This past week has been a busy one for Kansas State head coach Bruce Weber and his staff, with two Class of 2015 prospects verbally committing to join the program next season. Four days after guard Barry Brown made his decision to become a Wildcat, 6-foot-9 forward Dean Wade followed suit. Wade’s a native of St. John, Kansas, and his verbal pledge makes him the first in-state product to commit to Kansas State during Weber’s tenure.
News of Wade’s commitment was first reported by Brett Regan of Rivals.com.
As a junior Wade averaged 21.9 points, eight rebounds and 3.7 blocks per game on a team that went 26-0 and won a Kansas Class 2A state title. His playing during the spring and summer that led to added interest from mid- and high-major programs, and in the end Dean picked Kansas State over schools such as Creighton, Iowa, Vanderbilt and Wichita State. Rivals.com currently has Wade ranked 107th in the Class of 2015.
Dean, who also had praise for the Kansas State coaches and fan base, told Kellis Robinett of the Wichita Eagle that the closeness of the team was one reason why he made the decision to commit to the Big 12 program.
“Everything about Kansas State excites me,” Wade said. “The team is really family oriented.

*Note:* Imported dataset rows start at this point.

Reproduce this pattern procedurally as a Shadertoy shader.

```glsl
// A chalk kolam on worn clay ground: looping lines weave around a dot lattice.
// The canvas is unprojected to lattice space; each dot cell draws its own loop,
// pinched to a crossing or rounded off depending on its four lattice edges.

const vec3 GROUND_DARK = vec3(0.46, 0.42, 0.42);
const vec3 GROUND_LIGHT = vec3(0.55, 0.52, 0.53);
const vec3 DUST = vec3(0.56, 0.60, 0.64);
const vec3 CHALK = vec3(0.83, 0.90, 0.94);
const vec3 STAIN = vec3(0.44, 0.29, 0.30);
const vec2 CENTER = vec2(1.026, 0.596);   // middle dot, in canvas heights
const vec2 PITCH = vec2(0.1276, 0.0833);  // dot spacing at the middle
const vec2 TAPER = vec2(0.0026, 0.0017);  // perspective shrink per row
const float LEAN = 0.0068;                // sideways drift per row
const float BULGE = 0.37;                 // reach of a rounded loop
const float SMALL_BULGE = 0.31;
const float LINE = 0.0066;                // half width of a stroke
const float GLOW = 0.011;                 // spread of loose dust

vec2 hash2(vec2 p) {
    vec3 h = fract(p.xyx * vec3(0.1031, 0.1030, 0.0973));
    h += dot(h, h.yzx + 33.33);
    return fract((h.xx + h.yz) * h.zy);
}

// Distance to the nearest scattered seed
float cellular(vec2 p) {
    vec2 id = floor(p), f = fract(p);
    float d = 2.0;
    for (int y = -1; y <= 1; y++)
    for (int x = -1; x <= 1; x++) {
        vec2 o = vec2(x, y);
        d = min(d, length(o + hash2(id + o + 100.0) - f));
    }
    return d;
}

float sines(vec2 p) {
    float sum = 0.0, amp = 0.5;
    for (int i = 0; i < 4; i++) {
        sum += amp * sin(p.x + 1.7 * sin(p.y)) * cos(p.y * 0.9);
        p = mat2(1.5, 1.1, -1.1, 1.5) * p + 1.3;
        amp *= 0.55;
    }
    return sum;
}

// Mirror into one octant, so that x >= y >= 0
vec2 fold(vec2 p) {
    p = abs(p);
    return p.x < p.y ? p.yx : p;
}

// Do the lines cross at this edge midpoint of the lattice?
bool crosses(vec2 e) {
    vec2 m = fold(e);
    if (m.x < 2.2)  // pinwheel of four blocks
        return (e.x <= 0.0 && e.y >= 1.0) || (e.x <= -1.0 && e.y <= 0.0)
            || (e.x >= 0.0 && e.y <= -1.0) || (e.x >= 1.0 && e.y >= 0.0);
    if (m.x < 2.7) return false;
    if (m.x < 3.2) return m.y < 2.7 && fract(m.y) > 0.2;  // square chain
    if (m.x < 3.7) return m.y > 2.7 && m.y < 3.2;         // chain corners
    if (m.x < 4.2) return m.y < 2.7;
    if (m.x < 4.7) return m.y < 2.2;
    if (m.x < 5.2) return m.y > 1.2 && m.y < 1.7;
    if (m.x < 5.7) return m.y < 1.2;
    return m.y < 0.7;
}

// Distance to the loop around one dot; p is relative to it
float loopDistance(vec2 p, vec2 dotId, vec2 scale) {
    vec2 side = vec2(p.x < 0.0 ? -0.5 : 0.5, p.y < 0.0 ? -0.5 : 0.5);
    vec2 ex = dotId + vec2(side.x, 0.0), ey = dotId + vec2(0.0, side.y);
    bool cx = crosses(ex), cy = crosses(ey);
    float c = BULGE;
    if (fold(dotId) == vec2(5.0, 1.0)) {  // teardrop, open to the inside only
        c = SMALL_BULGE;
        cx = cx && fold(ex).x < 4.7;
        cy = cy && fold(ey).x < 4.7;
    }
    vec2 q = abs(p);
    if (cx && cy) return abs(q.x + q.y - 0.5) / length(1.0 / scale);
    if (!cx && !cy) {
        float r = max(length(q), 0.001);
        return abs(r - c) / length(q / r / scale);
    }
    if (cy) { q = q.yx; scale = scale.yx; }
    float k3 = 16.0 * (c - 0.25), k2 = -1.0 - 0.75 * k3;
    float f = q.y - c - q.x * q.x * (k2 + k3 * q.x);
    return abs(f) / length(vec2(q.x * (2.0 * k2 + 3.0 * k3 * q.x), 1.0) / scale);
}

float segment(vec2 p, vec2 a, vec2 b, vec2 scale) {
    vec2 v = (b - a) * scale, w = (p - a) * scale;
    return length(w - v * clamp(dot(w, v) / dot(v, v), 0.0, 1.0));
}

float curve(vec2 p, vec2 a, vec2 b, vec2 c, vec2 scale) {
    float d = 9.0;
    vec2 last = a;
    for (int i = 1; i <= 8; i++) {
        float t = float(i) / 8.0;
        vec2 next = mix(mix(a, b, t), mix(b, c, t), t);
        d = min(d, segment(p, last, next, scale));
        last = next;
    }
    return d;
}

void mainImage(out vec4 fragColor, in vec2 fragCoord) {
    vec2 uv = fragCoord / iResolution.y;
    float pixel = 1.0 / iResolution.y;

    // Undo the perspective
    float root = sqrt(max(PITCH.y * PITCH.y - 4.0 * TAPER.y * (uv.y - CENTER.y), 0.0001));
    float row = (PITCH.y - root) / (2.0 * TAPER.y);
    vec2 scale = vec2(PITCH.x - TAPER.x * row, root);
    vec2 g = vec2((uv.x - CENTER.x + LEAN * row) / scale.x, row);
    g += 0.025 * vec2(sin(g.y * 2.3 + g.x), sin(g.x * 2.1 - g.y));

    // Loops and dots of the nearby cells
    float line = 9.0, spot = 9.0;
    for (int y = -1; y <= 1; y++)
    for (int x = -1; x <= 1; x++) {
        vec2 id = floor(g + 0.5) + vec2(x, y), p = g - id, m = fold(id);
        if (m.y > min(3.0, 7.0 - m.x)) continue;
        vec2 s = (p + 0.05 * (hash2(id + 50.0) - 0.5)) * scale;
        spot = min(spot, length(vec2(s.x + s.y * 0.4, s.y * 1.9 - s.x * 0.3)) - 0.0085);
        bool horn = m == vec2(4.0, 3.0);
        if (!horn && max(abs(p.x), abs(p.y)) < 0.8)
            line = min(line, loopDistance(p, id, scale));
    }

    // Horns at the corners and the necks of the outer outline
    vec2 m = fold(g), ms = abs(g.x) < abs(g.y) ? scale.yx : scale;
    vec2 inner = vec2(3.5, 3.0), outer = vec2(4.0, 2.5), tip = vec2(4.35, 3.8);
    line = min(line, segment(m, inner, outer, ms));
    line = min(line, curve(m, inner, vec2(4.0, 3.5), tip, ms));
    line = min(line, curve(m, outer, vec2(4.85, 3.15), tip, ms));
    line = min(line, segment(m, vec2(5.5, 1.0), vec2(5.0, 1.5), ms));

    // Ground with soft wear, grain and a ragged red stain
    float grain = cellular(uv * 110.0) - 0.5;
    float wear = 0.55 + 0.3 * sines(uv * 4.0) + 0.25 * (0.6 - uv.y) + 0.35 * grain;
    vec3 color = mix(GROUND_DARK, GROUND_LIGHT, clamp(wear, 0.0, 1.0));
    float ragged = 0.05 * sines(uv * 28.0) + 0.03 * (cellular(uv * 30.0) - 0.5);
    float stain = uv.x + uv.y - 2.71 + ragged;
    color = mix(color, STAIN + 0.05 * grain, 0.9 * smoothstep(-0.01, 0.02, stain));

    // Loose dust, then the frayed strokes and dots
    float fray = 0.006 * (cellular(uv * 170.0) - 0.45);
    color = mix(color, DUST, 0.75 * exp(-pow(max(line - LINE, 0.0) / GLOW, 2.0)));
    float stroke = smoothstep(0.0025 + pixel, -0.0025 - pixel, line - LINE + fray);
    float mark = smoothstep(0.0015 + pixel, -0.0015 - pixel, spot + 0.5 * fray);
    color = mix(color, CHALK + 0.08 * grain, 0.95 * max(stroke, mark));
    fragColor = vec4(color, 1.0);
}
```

They are always around each other, always having fun. Then they go play basketball and they are serious. It’s just a really good group to be around.”
Kansas State will lose two forwards at the end of the 2014-15 season, as both Nino Williams and Thomas Gipson are seniors. Among the front court players who will return in 2015 are sophomores Wesley Iwundu and Brandon Bolden, and freshman Malek Harris. In total Kansas State has three 2015 verbal commitments, with Brown and Wade joining Eric Cobb in the Wildcats’ recruiting haul.
When it comes to discussing some of the game of basketball’s best players, specifically those who went directly from high school to the NBA, a question that’s often asked is where said player would have attended college if forced (by rule) to do so. Kevin Garnett, Kobe Bryant and LeBron James are among those who have been discussed in this manner, and in the case of LeBron he’s got connections to two programs within his home state of Ohio.
LeBron’s connected with the Ohio State program, which is outfitted by the Nike’s LeBron signature line, but there’s another program with an even closer connection. That would be Akron, which is led by head coach Keith Dambrot, and all he did was serve as LeBron’s high school coach at St. Vincent/St. Mary’s HS in Akron during the player’s freshman and sophomore years at the school. Also on those teams were two future Akron Zips in guard Dru Joyce and forward Romeo Travis.
Thursday the school announced that it would be honoring James, Joyce and Travis with bobble head dolls to be given out before Akron’s home games against Buffalo (February 16; Joyce’s bobble head), Bowling Green (February 26; Travis) and Ohio (March 1; James).
All three bobble head dolls are wearing Akron uniforms, which in the case of LeBron allows fans to think back and imagine what could have been. Season ticket holders guaranteed one bobble head per account (on each of the three giveaway days), with the first 750 fans in attendance to receive one as well.
The gang is back together again for another episode of the NBCSports.com College Basketball Talk Podcast, with Rob Dauster hosting and Raphielle Johnson and Scott Phillips joining him. Today’s episode touched on big wins picked up Thursday night by California and Indiana, discussing the performances of those teams and also touching on their prospects down the line.
Also discussed were the recent performances of Iowa State, Providence and Texas A&M (which are you more worried about?), and some of the top games on this weekend’s schedule headlined by Kansas visiting Oklahoma. And if you’re a fan of seafood, you may take umbrage with some of Rob’s comments at the beginning of the podcast.
As always, you can subscribe to the podcast on either iTunes or Stitcher, and there’s also a link to listen to this podcast below. Thanks for listening.